We know it’s tempting to jump right on to buying the gear but let’s first try to understand what you are getting into in this wingfoiling for beginners post.
Your shins and feet have a “natural tendency” to find your foil under water, same as your ribs tend to find board rail when falling. Bottom line is that you will fall a lot around razor sharp foils so be smart and protect yourself so you can spend more time winging rather than recovering from injuries. Recommended protection:
- Impact west
- Long leg wetsuit
- Knee pads (thank us later)
No matter which season, hot or cold, remember to drink at least 2 liters = 1/2 gallon of water immediately before your session. Easiest way is to drink few big sips at each step getting ready:
- Before you start taking the gear out of the car
- After you pump your wing
- After you take your board out of the bag
- After you fix the mast on your board
- After you fix your foil plane to the mast
- Before putting on the wetsuit
- After putting on your wetsuit
Know your spot
If you are a complete watersports novice or someone having little watersports experience we strongly suggest you to experience the sea or the lake first hand. SUPs can easily be rented around the world and are by far the most affordable watersport. Rent one for a day or two, paddle around on windless days, and get the feeling of what it’s like to stand on the board. If you feel lucky try it on a windy day as well.

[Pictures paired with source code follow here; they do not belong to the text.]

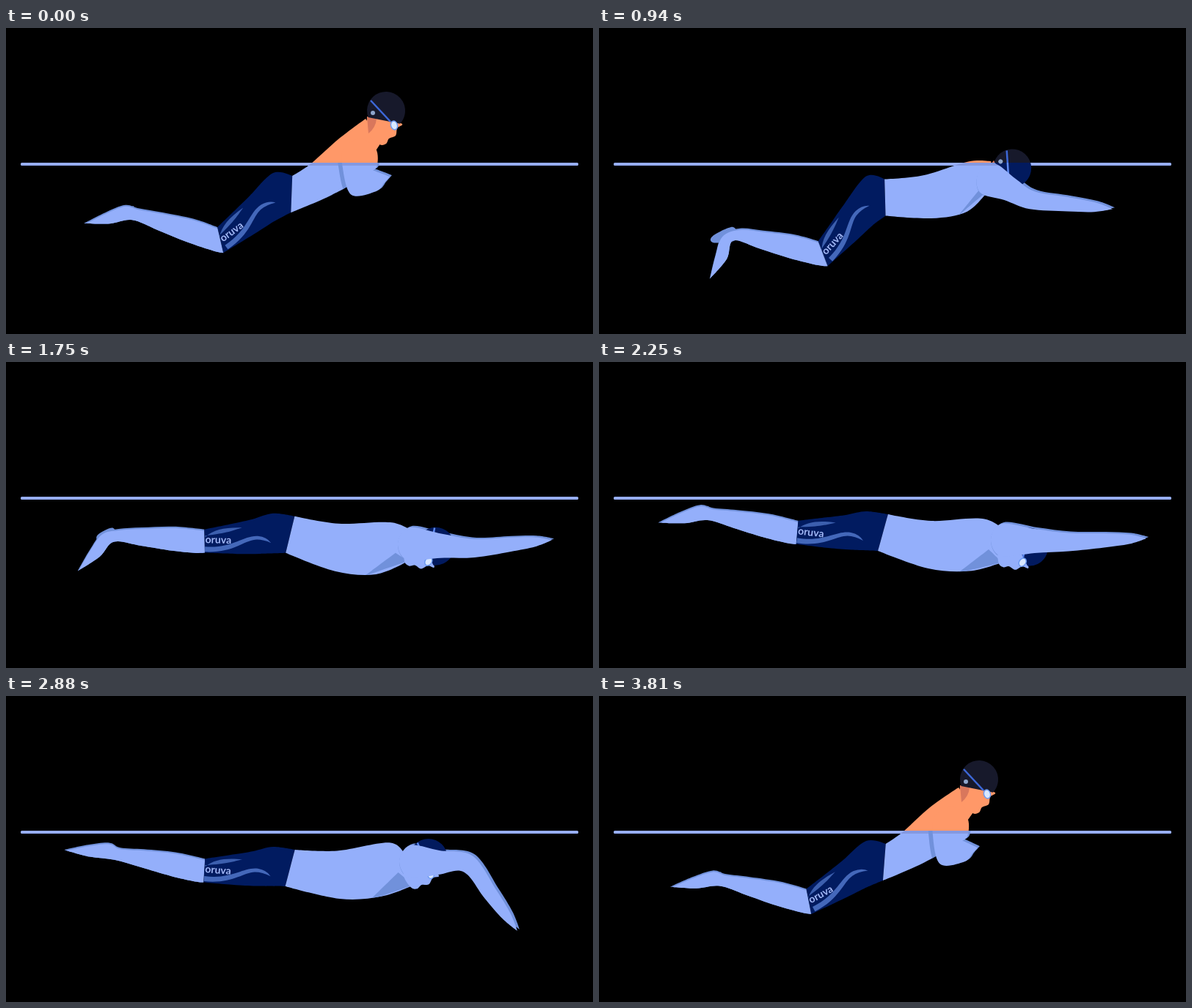
An HTML page with a canvas for the animation above (3870 ms loop, 800 by 418 pixels).

```html
<!DOCTYPE html>
<html lang="en">
<head>
<meta charset="utf-8">
<title>Breaststroke</title>
<style>
html, body { margin: 0; width: 100%; height: 100%; overflow: hidden; background: #000; }
canvas { display: block; }
</style>
</head>
<body>
<canvas id="stage" width="800" height="418"></canvas>
<script>
const ctx = document.getElementById('stage').getContext('2d');
const LOOP = 3870, STEPS = 62, LEVEL = 184, LINE = 4;
const HIP_X = 375, THIGH = 105, SHIN = 123, FOOT = 70;
const RAD = Math.PI / 180;
const tracks = {};

function key(part, step, ...v) {
  (tracks[part] ||= []).push({ step, v });
}

// Hip height, then thigh, shin and foot angles (0 points back, 90 down)
key('legs', 0, 225, 38, -17, 11);
key('legs', 9, 222, 68, -56, 27);
key('legs', 12, 225, 72, -52, 40);
key('legs', 16, 231, 40, -4, 64);
key('legs', 21, 236, 16, 3, 66);
key('legs', 36, 231, 1, -12, 10);
key('legs', 46, 233, 3, -11, -4);
key('legs', 55, 232, 13, -5, -9);
key('legs', 61, 225, 32, -14, 8);

// Shoulder, elbow, fingertips
key('arm', 0, 482,165, 482,213, 523,203);
key('arm', 9, 502,160, 528,213, 633,248);
key('arm', 21, 548,250, 635,258, 739,246);
key('arm', 36, 548,243, 640,246, 746,241);
key('arm', 46, 550,226, 630,229, 697,321);
key('arm', 50, 535,213, 560,275, 606,357);
key('arm', 55, 493,193, 463,243, 519,294);
key('arm', 61, 480,165, 477,215, 516,207);

// Head centre and tilt
key('head', 0, 518,112, 0);
key('head', 3, 519,108, 1);
key('head', 9, 535,122, 16);
key('head', 21, 584,249, 54);
key('head', 36, 587,252, 52);
key('head', 46, 576,220, 20);
key('head', 55, 536,143, 6);
key('head', 61, 518,113, 0);

const water = { skin: '#94affb', shade: '#7191db', cap: '#021a5e', strap: '#5f8af0' };
const air = { skin: '#ff9868', shade: '#d9775c', cap: '#17192b', strap: '#3d68d8' };
const edge = { ...water, skin: '#8499e0' };

// Periodic monotone cubic between key poses
function sample(part, step) {
  const keys = tracks[part], n = keys.length;
  const at = i => {
    const turn = Math.floor(i / n), k = keys[i - turn * n];
    return { s: k.step + STEPS * turn, v: k.v };
  };
  let i = n - 1;
  while (keys[i].step > step) i--;
  const [a, b, c, d] = [at(i - 1), at(i), at(i + 1), at(i + 2)];
  const h = c.s - b.s, u = (step - b.s) / h;
  const mean = (p, q) => p * q <= 0 ? 0 : 2 * p * q / (p + q);
  return b.v.map((y, j) => {
    const z = c.v[j], m = (z - y) / h;
    const m0 = mean((y - a.v[j]) / (b.s - a.s), m);
    const m1 = mean(m, (d.v[j] - z) / (d.s - c.s));
    return y + u * u * (3 - 2 * u) * (z - y)
      + h * u * (1 - u) * ((1 - u) * m0 - u * m1);
  });
}

const mix = (a, b, t) => [a[0] + (b[0] - a[0]) * t, a[1] + (b[1] - a[1]) * t];
const dist = (a, b) => Math.hypot(b[0] - a[0], b[1] - a[1]);
const reach = (p, len, deg) => [p[0] - len * Math.cos(deg * RAD), p[1] + len * Math.sin(deg * RAD)];

// Point at t along a bone, pushed sideways to the right of travel
function side(a, b, t, off) {
  const p = mix(a, b, t), k = off / dist(a, b);
  return [p[0] - (b[1] - a[1]) * k, p[1] + (b[0] - a[0]) * k];
}

// Closed smooth outline; listed points stay sharp
function outline(pts, ...sharp) {
  const n = pts.length, path = new Path2D();
  const pull = i => {
    if (sharp.includes(i % n)) return [0, 0];
    const a = pts[(i + n - 1) % n], b = pts[(i + 1) % n];
    return [(b[0] - a[0]) / 6, (b[1] - a[1]) / 6];
  };
  path.moveTo(...pts[0]);
  for (let i = 0; i < n; i++) {
    const a = pts[i], b = pts[(i + 1) % n], s = pull(i), e = pull(i + 1);
    path.bezierCurveTo(a[0] + s[0], a[1] + s[1], b[0] - e[0], b[1] - e[1], ...b);
  }
  path.closePath();
  return path;
}

function fill(path, color, dx = 0, dy = 0) {
  ctx.save();
  ctx.translate(dx, dy);
  ctx.fillStyle = color;
  ctx.fill(path);
  ctx.restore();
}

function within(path, draw) {
  ctx.save();
  ctx.clip(path);
  draw();
  ctx.restore();
}

function lowerBody([hipY, thigh, shin, foot]) {
  const hip = [HIP_X, hipY];
  const knee = reach(hip, THIGH, thigh);
  const ankle = reach(knee, SHIN, shin);
  const toe = reach(ankle, FOOT, foot);
  const bend = thigh - shin;
  const beyond = reach(knee, 1, thigh * .55 + shin * .45);
  const hem = 15.5 + bend * .045;
  const hemTop = side(knee, beyond, 0, hem), hemLow = side(knee, beyond, 0, -hem);
  const waistTop = [HIP_X + 19 - thigh * .1, hipY - 23];
  const waistLow = [HIP_X + 5 + thigh * .22, hipY + 27];
  const onShin = (t, off) => side(knee, ankle, t, off);
  const onFoot = (t, off) => side(ankle, toe, t, off);
  const onThigh = (t, off) => side(hip, knee, t, off);
  const leg = outline([
    toe, onFoot(.55, 9), onFoot(.14, 14), onShin(.96, 9), onShin(.7, 13), onShin(.35, 17),
    hemTop, hemLow,
    onShin(.12 - bend * .0016, -17), onShin(.35, -16), onShin(.7, -12), onShin(1, -9), onFoot(.5, -7)
  ], 0, 6, 7);
  const shorts = outline([
    hemTop, onThigh(.6, 20), onThigh(.35, 23), [HIP_X - 11, hipY - 27], waistTop,
    waistLow, onThigh(.3, -25), onThigh(.6, -22), hemLow
  ], 0, 4, 5, 8);
  // The far foot trails the near one while it is flexed
  const farToe = reach(ankle, Math.max(1, foot * .5), foot * .25);
  const farFoot = outline([
    side(ankle, farToe, 0, 10), side(ankle, farToe, 1, 5),
    side(ankle, farToe, 1, -4), side(ankle, farToe, 0, -8)
  ]);
  return { leg, shorts, farFoot, knee, hip, thigh, waistTop, waistLow };
}

function armShape(shoulder, elbow, tip) {
  const fore = dist(elbow, tip), upper = dist(shoulder, elbow);
  const r = 12.5 + Math.max(0, 100 - fore) * .12;
  const from = mix(elbow, shoulder, 1 / upper), to = mix(elbow, tip, 1 / fore);
  const edgeOf = s => [
    side(shoulder, elbow, 0, 22 * s), side(shoulder, elbow, .5, (r + 4) * s),
    side(from, to, .5, r * s), side(elbow, tip, .45, r * .78 * s), side(elbow, tip, .78, 6.5 * s)
  ];
  return outline([...edgeOf(-1), tip, ...edgeOf(1).reverse(), mix(shoulder, elbow, -14 / upper)], 5);
}

// Head-local point to stage
function onHead([x, y, deg], px, py) {
  const c = Math.cos(deg * RAD), s = Math.sin(deg * RAD);
  return [x + px * c - py * s, y + px * s + py * c];
}

const ribbonTop = new Path2D('M-18-3C-6-14 8-17 32-17C20-13 12-9-18-5Z');
const ribbonLow = new Path2D('M-18 10C20 12 34-7 54-6Q66-5 72 3Q60-2 50-1C34 1 20 18-18 17Z');

function drawPrint({ knee, hip, thigh }) {
  ctx.translate(...mix(knee, hip, .18));
  ctx.rotate((8 - thigh * 1.15) * RAD);
  fill(ribbonTop, '#3c5fae');
  fill(ribbonLow, '#4468ba');
  ctx.fillStyle = '#a3b8f6';
  ctx.font = 'bold 14px Lato, sans-serif';
  ctx.textAlign = 'center';
  ctx.fillText('oruva', 0, 5);
}

const face = outline([[-26, 9], [20, 18], [15, 25], [13, 35], [4, 39], [0, 46], [-9, 47], [-24, 34]], 0);
const nape = new Path2D('M-26 9L-13 12Q-14 24-24 32Z');
const cap = new Path2D();
cap.arc(0, 1, 26, 160 * RAD, 403 * RAD);
cap.closePath();

function drawHead([x, y, deg], ink) {
  ctx.save();
  ctx.translate(x, y);
  ctx.rotate(deg * RAD);
  fill(face, ink.skin);
  fill(nape, ink.shade);
  fill(cap, ink.cap);
  ctx.strokeStyle = ink.strap;
  ctx.lineWidth = 2.5;
  ctx.beginPath();
  ctx.moveTo(-21, -13);
  ctx.lineTo(6, 16);
  ctx.stroke();
  ctx.fillStyle = '#8fa6cc';
  ctx.beginPath();
  ctx.arc(-18, 4, 3, 0, 7);
  ctx.fill();
  ctx.fillStyle = '#d9e8ff';
  ctx.strokeStyle = '#6d9af0';
  ctx.lineWidth = 1.5;
  ctx.beginPath();
  ctx.ellipse(11, 21, 4.5, 6, -.3, 0, 7);
  ctx.fill();
  ctx.stroke();
  ctx.restore();
}

function drawSwimmer(step, ink) {
  const low = lowerBody(sample('legs', step));
  const { leg, shorts, waistTop, waistLow } = low;
  const [sx, sy, ex, ey, tx, ty] = sample('arm', step);
  const shoulder = [sx, sy], elbow = [ex, ey], tip = [tx, ty];
  const arm = armShape(shoulder, elbow, tip);
  const head = sample('head', step);
  const waist = mix(waistTop, waistLow, .5);
  const depth = dist(waist, shoulder) * .28;
  const onSpine = (t, off) => side(waist, shoulder, t, off);
  const throat = onHead(head, -6, 43);
  const torso = outline([
    waistTop, onSpine(.4, -20), onSpine(.85, -27), onHead(head, -28, 12),
    throat, onSpine(.75, depth), onSpine(.4, depth), waistLow
  ], 0, 3, 4, 7);

  if (ink !== air) fill(arm, ink.shade, 3, -2);
  fill(low.farFoot, ink.shade);
  fill(shorts, '#011b60');
  within(shorts, () => drawPrint(low));
  fill(leg, ink.shade);
  within(leg, () => fill(leg, ink.skin, 0, 2));
  fill(torso, ink.skin);
  if (ink !== air) within(torso, () => {
    fill(outline([onSpine(.65, depth + 4), onSpine(.9, 14), throat], 0, 1, 2), ink.shade);
    // A folded arm casts a wider shade on the ribs
    const fold = Math.max(0, 1 - dist(elbow, tip) / 105);
    fill(arm, ink.shade, -9 * fold, 1);
  });
  drawHead(head, ink);
  fill(arm, ink.skin);
}

function band(top, height, step, ink) {
  ctx.save();
  ctx.beginPath();
  ctx.rect(0, top, 800, height);
  ctx.clip();
  drawSwimmer(step, ink);
  ctx.restore();
}

function frame(now) {
  // Small lead, since steps fall on whole hundredths of a second
  const step = Math.floor((now % LOOP + 3) / LOOP * STEPS) % STEPS;
  ctx.fillStyle = '#000';
  ctx.fillRect(0, 0, 800, 418);
  ctx.fillStyle = '#97aefa';
  ctx.beginPath();
  ctx.roundRect(20, LEVEL, 760, LINE, 1.5);
  ctx.fill();
  band(0, LEVEL, step, air);
  band(LEVEL, LINE, step, edge);
  band(LEVEL + LINE, 418, step, water);
  requestAnimationFrame(frame);
}
requestAnimationFrame(frame);
</script>
</body>
</html>
```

Learn about your home spot conditions because those may vary tremendously even on daily basis. Talk to the locals, and learn about tide, wave and average windspeed at your home spot. Talk to the locals, check historical data using apps like Wingduru, Windy, Windfinder and your local or National Meteo Service nail down the conditions you will mostly be riding on.
Meet the locals and learn about your home spot
Go to your local beach and talk to the wingers – we love talking about it. Don’t be shy. Ask them to tell you about their experiences? Ask them to tell you about the best spots around to learn and any possible dangers of your local spot. There are many local Facebook groups that might help you find the perfect learning spot. Here is the list of amazing global groups whose members are always ready to help:
We can’t stress enough how important it is to take lessons for a watersports novice. It will tremendously shorten your learning curve but will also teach you basics of wind, maritime law, sailing rules as well as safety and self rescue basics.
If by any chance you have skipped all of the above and already purchased the gear, it is not too late to experience them with the gear you own.
A short guide to your first steps
- Learn about terms like: Sailing Terms, Wind window, Apparent wind, Sailing rules, knot, etc.
- Meet the locals and learn about your home spot.
- These channels and websites will give you great foundation if you tend to learn yourself:
- Before you even consider getting wet, learn to handle your wing on solid ground. It doesn’t even have to be by the sea or lake. It can be a meadow, a parking lot, or a playground. Watch out for sharp objects or rough asphalt which can destroy your wing. But it needs to be windy. Watch and follow along these 3 videos:
- Once you are good at handling your wing it’s time for the next step. On a light or no wind day:
- Find a beach where there is a buoy in the water and ask if you can use it for practice
- Put your board, foil and wing together
- If it’s windy practice taking your full gear to the water at once. If there is no wind, first take your board and then your wing to the water
- Take a piece of rope with you and tie your board to the buoy rope. Best to tie it around your foil mast.
- Practice climbing on the board, handling the wing, kneeling, standing up from your knees, and standing on the board holding the wind.
- If the wind is light, don’t even bother trying the kneeling start – just stand up using the board and the wing for stability. You will at least be able to get a basic feeling of it, handle the wing and even make turns without drifting away.
- Before you get out to your first session study these two videos:
- Your first session:
- Find a safe, large, flat water with 10-18 knots of wind.
- Get someone to watch over you from the beach
- Assess the conditions, if it is above 15 knots wait for it to calm down, or come back the other day, or use the opportunity to practice with the wing on the beach. Or tie the board to the buoy.
- Try to imagine the worst case scenario, and make a self rescue plan.
- Wear a wetsuit, helmet and impact west.
- Don’t go too far out because YOU WILL get pushed down wind and YOU WILL have to walk back to where you started from carrying your gear. Better to make those walks short.
WARNING: almost half of all wing damage in the early days happens carrying the gear to the water because the wing tends to fly towards your foil. ALWAYS keep your wing as far downwind of your foil as possible.
Learning to wingfoil can be frustrating at times so remember to have fun! Every fall is part of the process – embrace it, and leave your ego on the beach.